## EXERCISE:
Say how many lines in the records contain the string "position", giving the number by itself.

## Source records:
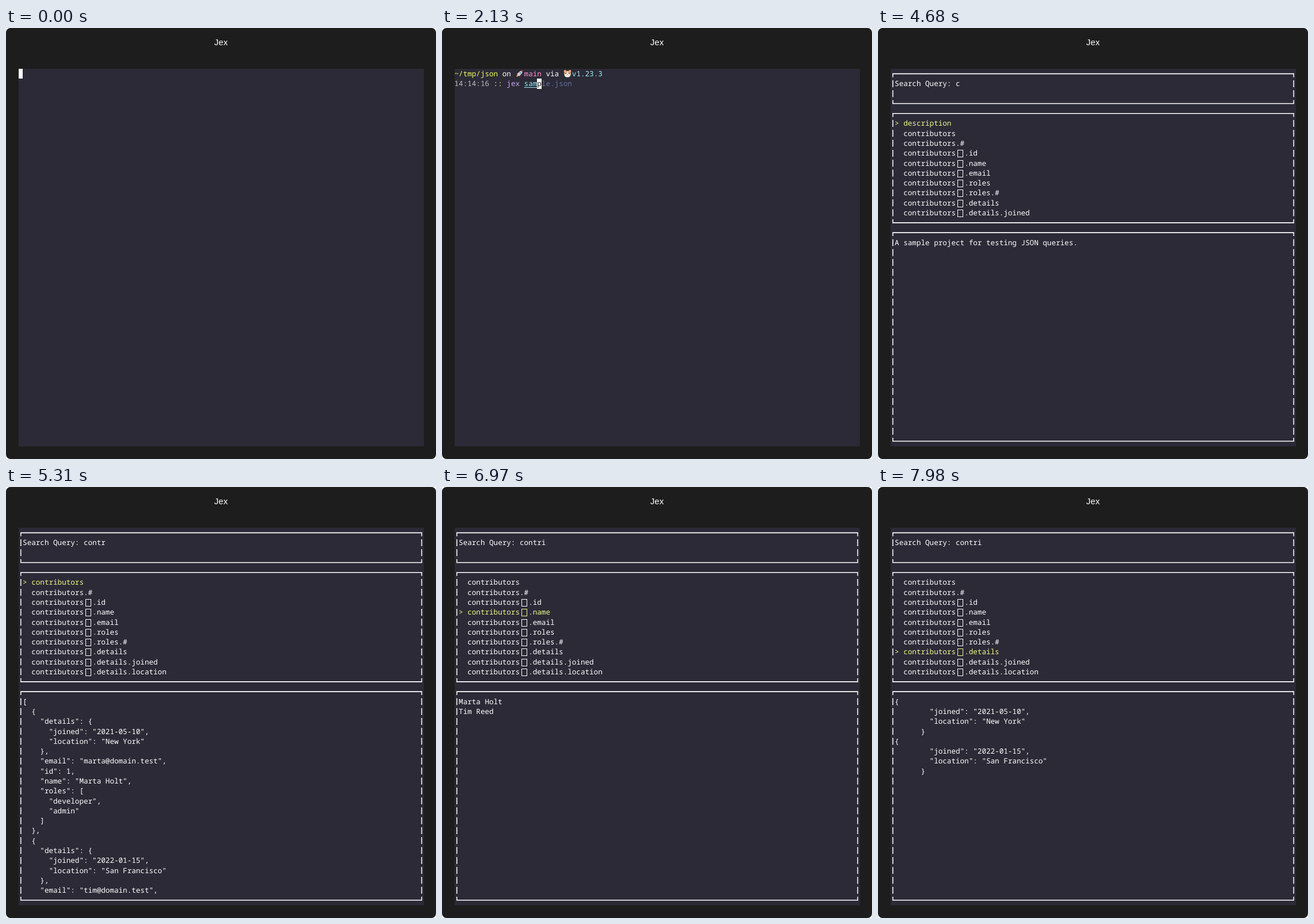
An HTML page that plays this animation: 747x750 px, repeating every 8000 ms.

```html
<!DOCTYPE html>
<html lang="en">
<head>
<meta charset="utf-8">
<title>Jex</title>
<style>
  html, body { margin: 0; width: 100%; height: 100%; overflow: hidden; background: #fff; }
  #win { position: absolute; left: 0; top: 0; width: 747px; height: 750px; border-radius: 8px; background: #1d1d1d; overflow: hidden; }
  #title { position: absolute; left: 0; width: 747px; top: 14px; text-align: center; color: #fff;
    font: 15px/21px "Liberation Sans", Arial, sans-serif; }
  #term { position: absolute; left: 21.5px; top: 71px; width: 704px; height: 657px; background: #2b2a36; }
  #term, .row { font: 12.615px/17.28px "Noto Sans Mono", "DejaVu Sans Mono", monospace;
    text-rendering: geometricPrecision; font-variant-ligatures: none; color: #fff; }
  .row { position: absolute; white-space: pre; height: 17.28px; }
  .cur { position: absolute; width: 7.57px; height: 17.28px; background: #fffff8; color: #111; white-space: pre; }
  .path { color: #f3fb5e; }
  .pick { color: #f1fa8c; }
  .pink { color: #ff92d0; }
  .cyan { color: #9aedfe; }
  .grey { color: #bfbfbf; }
  .cmd { color: #caa9fa; }
  .bad { color: #ff6e67; }
  .hint { color: #6272a4; }
  .file { color: #9aedfe; text-decoration: underline; text-underline-offset: 2px; }
  .pair { position: relative; -webkit-text-fill-color: transparent; }
  .pair::after { content: ""; position: absolute; left: 2.9px; top: 3px; width: 8px; height: 11px; border: 1px solid currentColor; }
  svg { position: absolute; left: 0; top: 0; overflow: visible; }
</style>
</head>
<body>
<div id="win">
  <div id="title">Jex</div>
  <div id="term"></div>
</div>
<script>
const CW = 7.569, RH = 17.28, LOOP = 8000;
const term = document.getElementById('term');

const span = (cls, text) => `<span class="${cls}">${text}</span>`;
const row = (r, c, html, cls = '') =>
  `<div class="row ${cls}" style="left:${c * CW}px;top:${r * RH}px">${html}</div>`;
const cursor = (r, c, ch = '') =>
  `<div class="cur" style="left:${c * CW}px;top:${r * RH}px">${ch}</div>`;

const icons = `<svg width="704" height="18">
  <g transform="translate(112.6 8.6) rotate(45)">
    <path d="M-1.6 4L0 8L1.6 4Z" fill="#ffac33"/>
    <path d="M-2-1L-4.4 3.4L-2 3ZM2-1L4.4 3.4L2 3Z" fill="#c8433c"/>
    <path d="M0-8C3-5 3 0 2 4H-2C-3 0-3-5 0-8Z" fill="#cfd3d8"/>
    <path d="M0-8C1-7 1.7-6 2-5H-2C-1.7-6-1-7 0-8Z" fill="#c8433c"/>
    <circle cy="-2" r="1.2" fill="#4b7ea8"/>
  </g>
  <g transform="translate(196 8.4)">
    <circle cx="-4.2" cy="-4" r="2.3" fill="#e3a06a"/><circle cx="4.2" cy="-4" r="2.3" fill="#e3a06a"/>
    <circle cx="-4.2" cy="-3.8" r="1.1" fill="#f2a3a9"/><circle cx="4.2" cy="-3.8" r="1.1" fill="#f2a3a9"/>
    <ellipse cy=".6" rx="6" ry="5.6" fill="#e8b07c"/>
    <path d="M0-4.5L2 0C6 0 6.4 6.2 0 6.2C-6.4 6.2-6 0-2 0Z" fill="#f7ece2"/>
    <circle cx="-2.7" cy="-.6" r=".9" fill="#3a2b26"/><circle cx="2.7" cy="-.6" r=".9" fill="#3a2b26"/>
    <ellipse cy="1.6" rx="1.1" ry=".8" fill="#e0747c"/>
  </g></svg>`;

// Shell prompt: typed command, greyed completion, cursor place
function shell(typed, full = typed, curRow = 1, curCol = 12 + typed.length) {
  const name = typed.slice(0, 4), arg = typed.slice(4), rest = full.slice(typed.length);
  const line = span(name.length < 3 ? 'bad' : 'cmd', name) + span('file', arg) + span('hint', rest);
  return icons +
    row(0, 0, span('path', '~/tmp/json') + ' on') +
    row(0, 16, span('pink', 'main') + ' via') +
    row(0, 27, 'v1.23.3', 'cyan') +
    row(1, 0, span('grey', '14:14:16') + ' ' + span('path', '::') + ' ' + line) +
    cursor(curRow, curCol, curRow === 1 ? rest[0] : '');
}

function frame(top, bottom) {
  const x1 = CW / 2, x2 = 92.5 * CW, y1 = (top + .5) * RH, y2 = (bottom + .5) * RH;
  return `<path d="M${x1 - .8} ${y1}H${x2 + .8}M${x1 - .8} ${y2}H${x2 + .8}" stroke-width="1.7"/>
    <path d="M${x1} ${y1}V${y2}M${x2} ${y1}V${y2}" stroke-width="1.5" stroke-dasharray="12 5.28" stroke-dashoffset="6"/>`;
}
const frames = `<svg width="704" height="657" fill="none" stroke="#fff">${frame(0, 3) + frame(4, 15) + frame(16, 37)}</svg>`;

const sub = ['.id', '.name', '.email', '.roles', '.roles.#', '.details', '.details.joined', '.details.location'];
const keys = ['name', 'description', 'contributors', 'contributors.#', ...sub.map(s => 'contributors[]' + s)];

// Query view: first visible key, picked line, preview text
function view(query, first, pick, preview) {
  const list = keys.slice(first, first + 10).map((key, i) => {
    const on = i === pick;
    return row(5 + i, 1, (on ? '> ' : '  ') + key.replace('[]', span('pair', '[]')), on ? 'pick' : '');
  });
  const lines = preview.split('\n').slice(0, 20).map((text, i) => row(17 + i, 1, text));
  return frames + row(1, 1, 'Search Query: ' + query) + list.join('') + lines.join('');
}

const people = [
  { details: { joined: '2021-05-10', location: 'New York' }, email: 'marta@domain.test', id: 1,
    name: 'Marta Holt', roles: ['developer', 'admin'] },
  { details: { joined: '2022-01-15', location: 'San Francisco' }, email: 'tim@domain.test', id: 2,
    name: 'Tim Reed', roles: ['designer'] }
];
const each = fn => people.map(fn).join('\n');
const all = JSON.stringify(people, null, 2);
const roles = each(p => JSON.stringify(p.roles).replace(',', ', '));
const details = each(({ details: d }) =>
  `{\n        "joined": "${d.joined}",\n        "location": "${d.location}"\n      }`);

const near = 'jex sample.json', far = 'jex ~/tmp/json/sample.json';
const contri = (pick, preview) => view('contri', 2, pick, preview);

const steps = [
  [0, cursor(0, 0)],
  [20, shell('')],
  [830, shell('j', far)],
  [900, shell('je', far)],
  [1130, shell('jex', far)],
  [1710, shell('jex ', far)],
  [1980, shell('jex s', near)],
  [2050, shell('jex sa', near)],
  [2130, shell('jex sam', near)],
  [2510, shell(near)],
  [3230, shell(near, near, 2, 0)],
  [3250, view('', 0, 0, 'Catalog K')],
  [4680, view('c', 1, 0, 'A sample project for testing JSON queries.')],
  [4760, view('co', 2, 0, all)],
  [4920, view('con', 2, 0, all)],
  [5070, view('cont', 2, 0, all)],
  [5310, view('contr', 2, 0, all)],
  [5590, contri(0, all)],
  [6360, contri(1, '2')],
  [6570, contri(2, each(p => p.id))],
  [6970, contri(3, each(p => p.name))],
  [7170, contri(4, each(p => p.email))],
  [7500, contri(5, roles)],
  [7780, contri(6, each(p => p.roles.length))],
  [7980, contri(7, details)]
];

const start = performance.now();
let shown = -1;
function draw() {
  const t = (performance.now() - start) % LOOP;
  const i = steps.findLastIndex(s => s[0] <= t);
  if (i !== shown) {
    shown = i;
    term.innerHTML = steps[i][1];
  }
  requestAnimationFrame(draw);
}
draw();
</script>
</body>
</html>
```
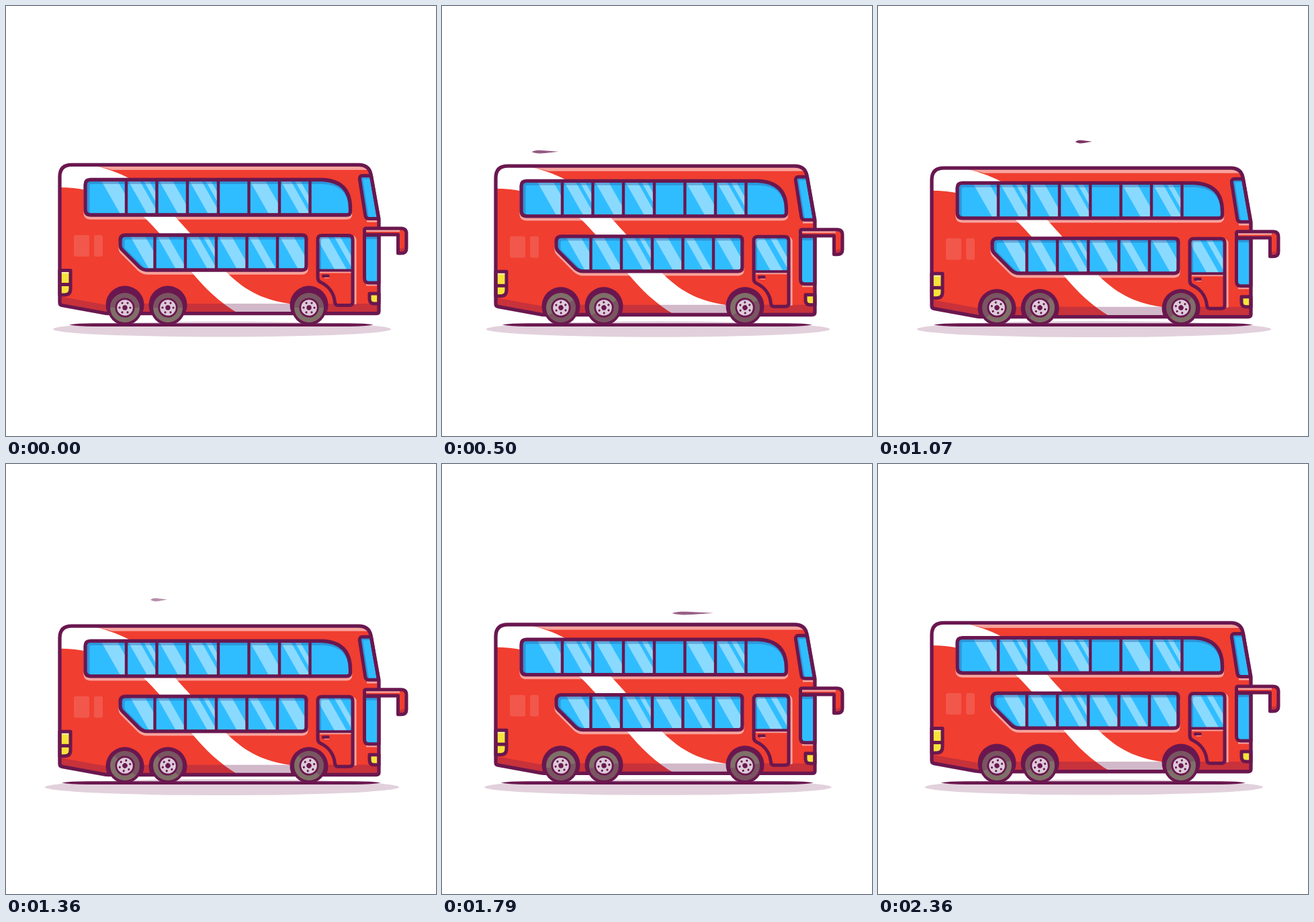
Animation, 640 px wide and 640 px high, one loop 2430 ms. Source, as an HTML page with a canvas:

```html
<!DOCTYPE html>
<html lang="en">
<head>
<meta charset="utf-8">
<title>Double-decker bus</title>
<style>
html, body { margin: 0; width: 100%; height: 100%; overflow: hidden; background: #fff; }
canvas { display: block; width: 100vw; height: 100vh; }
</style>
</head>
<body>
<canvas id="stage"></canvas>
<script>
const LOOP = 2430;
const INK = '#6a174f', RED = '#f03e30', GLASS = '#30bdff', SHINE = '#8adaff',
      YELLOW = '#f5e43c', TIRE = '#7f7068', HUB = '#dccbd8';
const SHADE = 'rgba(106,23,79,.3)', GLOW = 'rgba(255,255,255,.52)', DIM = 'rgba(38,90,165,.4)';
const AXLES = [177, 241, 451];

const canvas = document.getElementById('stage');
const ctx = canvas.getContext('2d');
const path = d => new Path2D(d);

const shape = {
  body: path('M80 254Q80 236.3 98 236.3H525Q540 236.3 543 250L555 317V454Q555 457.7 551 457.7H152Q149 457.7 146 457L83 445.5Q80 445 80 441Z'),
  stripe: path('M78 234H106C160 239 203 262 236 297C278 341 301 370 330 398C358 425 385 439 430 444V462H354C321 445 297 421 277 397C255 371 228 335 205 314C180 291 135 270 78 270Z'),
  low: path('M78 432L150 445V443H560V462H78Z'),
  upper: path('M126 258.5H470Q512.5 260 512.5 301V306Q512.5 311 507 311H126Q118 311 118 303V266Q118 258.5 126 258.5Z'),
  lower: path('M178 341H441Q447 341 447 347V387Q447 393 441 393H210Q203 393 198 388L173 363Q170 360 170 356V349Q170 341 178 341Z'),
  door: path('M470 341.5H510Q516 341.5 516 347.5V441Q516 445.5 511 445.5H494Q490 445.5 489.5 441C488 426 479 416 468 411Q464 409 464 404V347.5Q464 341.5 470 341.5Z'),
  doorGlass: path('M470 341.5H510Q516 341.5 516 347.5V393H464V347.5Q464 341.5 470 341.5Z'),
  screen: path('M531 252.5H543.5L554.5 316.5H540Q535.5 316.5 534.8 312L526.4 258Q525.8 252.5 531 252.5Z'),
  pane: path('M533.5 341H555V412H540Q533.5 412 533.5 405Z'),
  mirror: path('M536 331H588Q596 331 596 339V361Q596 368 588 368H583.5V340.2H536Q533.5 340.2 533.5 337V333.5Q533.5 331 536 331Z'),
  tail: path('M80 393.5H96V421Q96 430 87 430H80Z'),
  lamp: path('M541 428H555V443H548Q541 443 541 436Z')
};

function fill(p, color) {
  ctx.fillStyle = color;
  ctx.fill(p);
}

function stroke(p, width = 5.3, color = INK) {
  ctx.lineWidth = width;
  ctx.strokeStyle = color;
  ctx.stroke(p);
}

function rect(x, y, w, h, color, r = 0) {
  ctx.fillStyle = color;
  ctx.beginPath();
  ctx.roundRect(x, y, w, h, r);
  ctx.fill();
}

function disc(x, y, r, color, from = 0, to = Math.PI * 2) {
  ctx.fillStyle = color;
  ctx.beginPath();
  ctx.arc(x, y, r, from, to);
  ctx.fill();
}

function clipped(p, draw) {
  ctx.save();
  ctx.clip(p);
  draw();
  ctx.restore();
}

function shifted(x, y, draw) {
  ctx.save();
  ctx.translate(x, y);
  draw();
  ctx.restore();
}

// Slanted reflection: left edge and width at the top
function gleam(x, y, w, h) {
  fill(path(`M${x} ${y}h${w}l${h * .57} ${h}h${-w}z`), SHINE);
}

function innerShade(p, width) {
  clipped(p, () => shifted(2, 2, () => stroke(p, width, DIM)));
}

function windows(p, top, bottom, bars, gleams) {
  shifted(0, 4, () => stroke(p, 5.3, GLOW));
  fill(p, GLASS);
  clipped(p, () => {
    const edges = [0, ...bars, 640];
    for (const [pane, x, w] of gleams) {
      clipped(path(`M${edges[pane]} 0H${edges[pane + 1]}V640H${edges[pane]}Z`),
        () => gleam(x, top, w, bottom - top));
    }
  });
  innerShade(p, 9);
  for (const x of bars) stroke(path(`M${x} ${top}V${bottom}`), 4.4);
  stroke(p);
}

function drawDoor() {
  stroke(path('M514 343Q520 343 520 349V444'), 3.2, GLOW);
  fill(shape.door, RED);
  fill(shape.doorGlass, GLASS);
  clipped(shape.doorGlass, () => {
    gleam(460, 341, 18, 52);
    gleam(487, 341, 9, 52);
  });
  innerShade(shape.doorGlass, 6);
  rect(467, 394, 47, 3.5, GLOW);
  stroke(path('M464 393.5H516'), 4);
  stroke(shape.door, 5);
  rect(470, 399.5, 11.5, 4.5, INK, 1.5);
  rect(474, 404, 7, 1.2, GLOW);
}

function drawFront() {
  stroke(path('M537 320H552'), 3.5, GLOW);
  fill(shape.screen, GLASS);
  innerShade(shape.screen, 6);
  stroke(shape.screen, 5);

  stroke(path('M536 415H552'), 3, GLOW);
  fill(shape.pane, GLASS);
  clipped(shape.pane, () => rect(533, 341, 22, 6, DIM));
  stroke(shape.pane, 5);

  fill(shape.lamp, YELLOW);
  stroke(shape.lamp, 5);
}

function drawMirror() {
  fill(shape.mirror, RED);
  clipped(shape.mirror, () => {
    rect(536, 333, 50, 3, GLOW);
    fill(path('M583 361H589Q593 361 593 355V341H597V369H583Z'), SHADE);
  });
  stroke(shape.mirror, 5);
}

function drawBody() {
  fill(shape.body, RED);
  clipped(shape.body, () => {
    fill(shape.stripe, '#fff');
    fill(shape.low, SHADE);
    fill(path('M125 238H546V244H158Q146 240 125 238Z'), GLOW);
    rect(101, 341, 23, 32, '#f2574b', 3);
    rect(131, 341, 13, 32, '#f2574b', 3);
  });
  for (const x of AXLES) disc(x, 445, 28.5, INK, Math.PI - .53, Math.PI * 2 + .53);

  windows(shape.upper, 258.5, 311, [179, 224.5, 270, 316, 361.5, 407, 452.5], [
    [0, 141, 24], [1, 181, 17], [1, 204, 8], [2, 227, 20],
    [3, 272, 18], [3, 296, 8], [5, 362, 23], [6, 408, 15], [6, 429, 8]
  ]);
  windows(shape.lower, 341, 393, [221.5, 267, 313, 358.5, 404], [
    [0, 184, 22], [1, 224, 16], [2, 271, 14], [2, 292, 7],
    [3, 315, 20], [4, 360, 13], [5, 406, 21]
  ]);
  drawDoor();
  drawFront();

  rect(82, 395, 12, 33, YELLOW);
  rect(82, 395, 12, 3, '#fff3b0');
  stroke(path('M80 414.5H96'), 5);
  stroke(shape.tail, 5);

  stroke(shape.body);
  drawMirror();
}

function drawWheel(x, angle) {
  shifted(x, 449, () => {
    disc(0, 0, 26, INK);
    disc(0, 0, 22, TIRE);
    ctx.rotate(angle);
    disc(0, 0, 22, SHADE, Math.PI, Math.PI * 2);
    disc(0, 0, 14.6, INK);
    disc(0, 0, 11.8, HUB);
    disc(0, 0, 3.7, INK);
    for (let i = 0; i < 6; i++) {
      const a = i * Math.PI / 3;
      disc(8 * Math.cos(a), 8 * Math.sin(a), 1.6, INK);
    }
  });
}

function drawGround(scale) {
  shifted(321.5, 481, () => {
    ctx.scale(scale, scale);
    ctx.fillStyle = '#e2d1dc';
    ctx.beginPath();
    ctx.ellipse(0, 0, 251.5, 11.5, 0, 0, Math.PI * 2);
    ctx.fill();
  });
  shifted(320.3, 474.6, () => {
    ctx.scale(scale, 1);
    fill(path('M-226.5 0Q-215 -2.3 -190 -2.3H190Q215 -2.3 226.5 0Q215 2.3 190 2.3H-190Q-215 2.3 -226.5 0Z'), INK);
  });
}

const streaks = [
  { start: 100, x: 203, y: 217, width: 40, travel: 175 },
  { start: 790, x: 332, y: 202, width: 25, travel: 175 },
  { start: 1370, x: 426, y: 222, width: 62, travel: 195 }
];

function drawStreak({ start, x, y, width: w, travel }, t) {
  const u = (t - start) / 930;
  if (u <= 0 || u >= 1) return;
  const eased = u * u * (3 - 2 * u);
  shifted(x - travel * eased, y, () => {
    ctx.globalAlpha = Math.min(1, u / .15, 1.25 * (1 - u));
    fill(path(`M0 0C${w * .12} -2.6 ${w * .28} -2.6 ${w * .42} -2L${w} -.2L${w * .5} 2C${w * .3} 2.8 ${w * .1} 2.6 0 0Z`), INK);
  });
}

function draw(t) {
  const size = Math.round(innerWidth * devicePixelRatio);
  if (canvas.width !== size) canvas.width = canvas.height = size;
  ctx.setTransform(size / 640, 0, 0, size / 640, 0, 0);
  ctx.lineJoin = 'round';
  ctx.fillStyle = '#fff';
  ctx.fillRect(0, 0, 640, 640);

  const phase = t / LOOP * Math.PI * 2;
  const bob = (1 - Math.cos(phase)) / 2;
  drawGround(1 + .05 * bob);
  for (const s of streaks) drawStreak(s, t);
  shifted(0, 5 * bob, drawBody);
  for (const x of AXLES) drawWheel(x, phase * 2);
}

function tick() {
  draw(performance.now() % LOOP);
  requestAnimationFrame(tick);
}
tick();
</script>
</body>
</html>
```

## RESULT FOR THIS EXERCISE:
8